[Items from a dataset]
--------

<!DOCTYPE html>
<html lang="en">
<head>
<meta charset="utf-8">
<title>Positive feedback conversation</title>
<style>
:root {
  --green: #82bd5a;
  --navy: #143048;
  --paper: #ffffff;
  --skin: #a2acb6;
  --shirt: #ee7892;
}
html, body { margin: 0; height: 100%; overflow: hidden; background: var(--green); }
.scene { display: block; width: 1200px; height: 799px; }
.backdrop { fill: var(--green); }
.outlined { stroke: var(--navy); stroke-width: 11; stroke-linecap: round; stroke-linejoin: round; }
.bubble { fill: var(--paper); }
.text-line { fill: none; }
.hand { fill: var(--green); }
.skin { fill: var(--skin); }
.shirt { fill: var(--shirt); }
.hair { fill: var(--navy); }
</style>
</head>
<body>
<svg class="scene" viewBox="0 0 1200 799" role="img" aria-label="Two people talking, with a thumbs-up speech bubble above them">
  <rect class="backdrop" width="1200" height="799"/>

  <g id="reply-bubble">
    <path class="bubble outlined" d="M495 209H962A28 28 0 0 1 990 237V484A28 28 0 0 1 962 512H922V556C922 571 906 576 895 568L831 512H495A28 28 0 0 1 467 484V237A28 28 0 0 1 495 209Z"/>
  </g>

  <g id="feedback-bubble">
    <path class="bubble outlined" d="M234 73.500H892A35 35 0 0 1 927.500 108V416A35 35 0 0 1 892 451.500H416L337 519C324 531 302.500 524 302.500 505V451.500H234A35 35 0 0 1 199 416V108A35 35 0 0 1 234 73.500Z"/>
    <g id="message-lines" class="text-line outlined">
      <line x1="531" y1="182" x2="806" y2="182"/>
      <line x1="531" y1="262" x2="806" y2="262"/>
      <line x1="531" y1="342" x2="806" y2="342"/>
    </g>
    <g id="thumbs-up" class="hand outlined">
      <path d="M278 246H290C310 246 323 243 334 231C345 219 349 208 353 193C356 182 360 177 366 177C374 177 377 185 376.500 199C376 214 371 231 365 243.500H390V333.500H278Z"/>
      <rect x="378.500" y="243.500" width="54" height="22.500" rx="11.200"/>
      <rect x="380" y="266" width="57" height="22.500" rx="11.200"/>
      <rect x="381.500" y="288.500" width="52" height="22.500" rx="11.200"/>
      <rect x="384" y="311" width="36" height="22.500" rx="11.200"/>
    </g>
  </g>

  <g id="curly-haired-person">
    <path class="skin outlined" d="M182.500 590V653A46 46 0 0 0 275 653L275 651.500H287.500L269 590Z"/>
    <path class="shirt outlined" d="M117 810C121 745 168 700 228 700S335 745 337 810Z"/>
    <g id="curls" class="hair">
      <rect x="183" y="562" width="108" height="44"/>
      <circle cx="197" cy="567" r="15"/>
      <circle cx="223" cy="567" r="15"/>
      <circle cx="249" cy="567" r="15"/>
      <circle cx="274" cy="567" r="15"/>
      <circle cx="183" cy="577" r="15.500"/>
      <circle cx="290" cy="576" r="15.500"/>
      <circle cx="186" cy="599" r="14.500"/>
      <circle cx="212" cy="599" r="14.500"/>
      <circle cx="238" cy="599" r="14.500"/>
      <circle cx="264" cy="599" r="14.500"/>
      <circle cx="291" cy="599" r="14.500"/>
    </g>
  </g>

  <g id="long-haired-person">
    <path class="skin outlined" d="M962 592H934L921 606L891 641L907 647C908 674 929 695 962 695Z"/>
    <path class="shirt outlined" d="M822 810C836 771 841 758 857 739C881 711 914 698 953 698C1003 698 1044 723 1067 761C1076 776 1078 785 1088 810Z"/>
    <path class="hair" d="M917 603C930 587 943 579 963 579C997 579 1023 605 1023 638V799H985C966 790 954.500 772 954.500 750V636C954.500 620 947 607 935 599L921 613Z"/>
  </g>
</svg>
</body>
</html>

--------

■ Exercise prompt ■
All of the lines above should be returned exactly as written.

■ Exercise result ■
<!DOCTYPE html>
<html lang="en">
<head>
<meta charset="utf-8">
<title>Positive feedback conversation</title>
<style>
:root {
  --green: #82bd5a;
  --navy: #143048;
  --paper: #ffffff;
  --skin: #a2acb6;
  --shirt: #ee7892;
}
html, body { margin: 0; height: 100%; overflow: hidden; background: var(--green); }
.scene { display: block; width: 1200px; height: 799px; }
.backdrop { fill: var(--green); }
.outlined { stroke: var(--navy); stroke-width: 11; stroke-linecap: round; stroke-linejoin: round; }
.bubble { fill: var(--paper); }
.text-line { fill: none; }
.hand { fill: var(--green); }
.skin { fill: var(--skin); }
.shirt { fill: var(--shirt); }
.hair { fill: var(--navy); }
</style>
</head>
<body>
<svg class="scene" viewBox="0 0 1200 799" role="img" aria-label="Two people talking, with a thumbs-up speech bubble above them">
  <rect class="backdrop" width="1200" height="799"/>

  <g id="reply-bubble">
    <path class="bubble outlined" d="M495 209H962A28 28 0 0 1 990 237V484A28 28 0 0 1 962 512H922V556C922 571 906 576 895 568L831 512H495A28 28 0 0 1 467 484V237A28 28 0 0 1 495 209Z"/>
  </g>

  <g id="feedback-bubble">
    <path class="bubble outlined" d="M234 73.500H892A35 35 0 0 1 927.500 108V416A35 35 0 0 1 892 451.500H416L337 519C324 531 302.500 524 302.500 505V451.500H234A35 35 0 0 1 199 416V108A35 35 0 0 1 234 73.500Z"/>
    <g id="message-lines" class="text-line outlined">
      <line x1="531" y1="182" x2="806" y2="182"/>
      <line x1="531" y1="262" x2="806" y2="262"/>
      <line x1="531" y1="342" x2="806" y2="342"/>
    </g>
    <g id="thumbs-up" class="hand outlined">
      <path d="M278 246H290C310 246 323 243 334 231C345 219 349 208 353 193C356 182 360 177 366 177C374 177 377 185 376.500 199C376 214 371 231 365 243.500H390V333.500H278Z"/>
      <rect x="378.500" y="243.500" width="54" height="22.500" rx="11.200"/>
      <rect x="380" y="266" width="57" height="22.500" rx="11.200"/>
      <rect x="381.500" y="288.500" width="52" height="22.500" rx="11.200"/>
      <rect x="384" y="311" width="36" height="22.500" rx="11.200"/>
    </g>
  </g>

  <g id="curly-haired-person">
    <path class="skin outlined" d="M182.500 590V653A46 46 0 0 0 275 653L275 651.500H287.500L269 590Z"/>
    <path class="shirt outlined" d="M117 810C121 745 168 700 228 700S335 745 337 810Z"/>
    <g id="curls" class="hair">
      <rect x="183" y="562" width="108" height="44"/>
      <circle cx="197" cy="567" r="15"/>
      <circle cx="223" cy="567" r="15"/>
      <circle cx="249" cy="567" r="15"/>
      <circle cx="274" cy="567" r="15"/>
      <circle cx="183" cy="577" r="15.500"/>
      <circle cx="290" cy="576" r="15.500"/>
      <circle cx="186" cy="599" r="14.500"/>
      <circle cx="212" cy="599" r="14.500"/>
      <circle cx="238" cy="599" r="14.500"/>
      <circle cx="264" cy="599" r="14.500"/>
      <circle cx="291" cy="599" r="14.500"/>
    </g>
  </g>

  <g id="long-haired-person">
    <path class="skin outlined" d="M962 592H934L921 606L891 641L907 647C908 674 929 695 962 695Z"/>
    <path class="shirt outlined" d="M822 810C836 771 841 758 857 739C881 711 914 698 953 698C1003 698 1044 723 1067 761C1076 776 1078 785 1088 810Z"/>
    <path class="hair" d="M917 603C930 587 943 579 963 579C997 579 1023 605 1023 638V799H985C966 790 954.500 772 954.500 750V636C954.500 620 947 607 935 599L921 613Z"/>
  </g>
</svg>
</body>
</html>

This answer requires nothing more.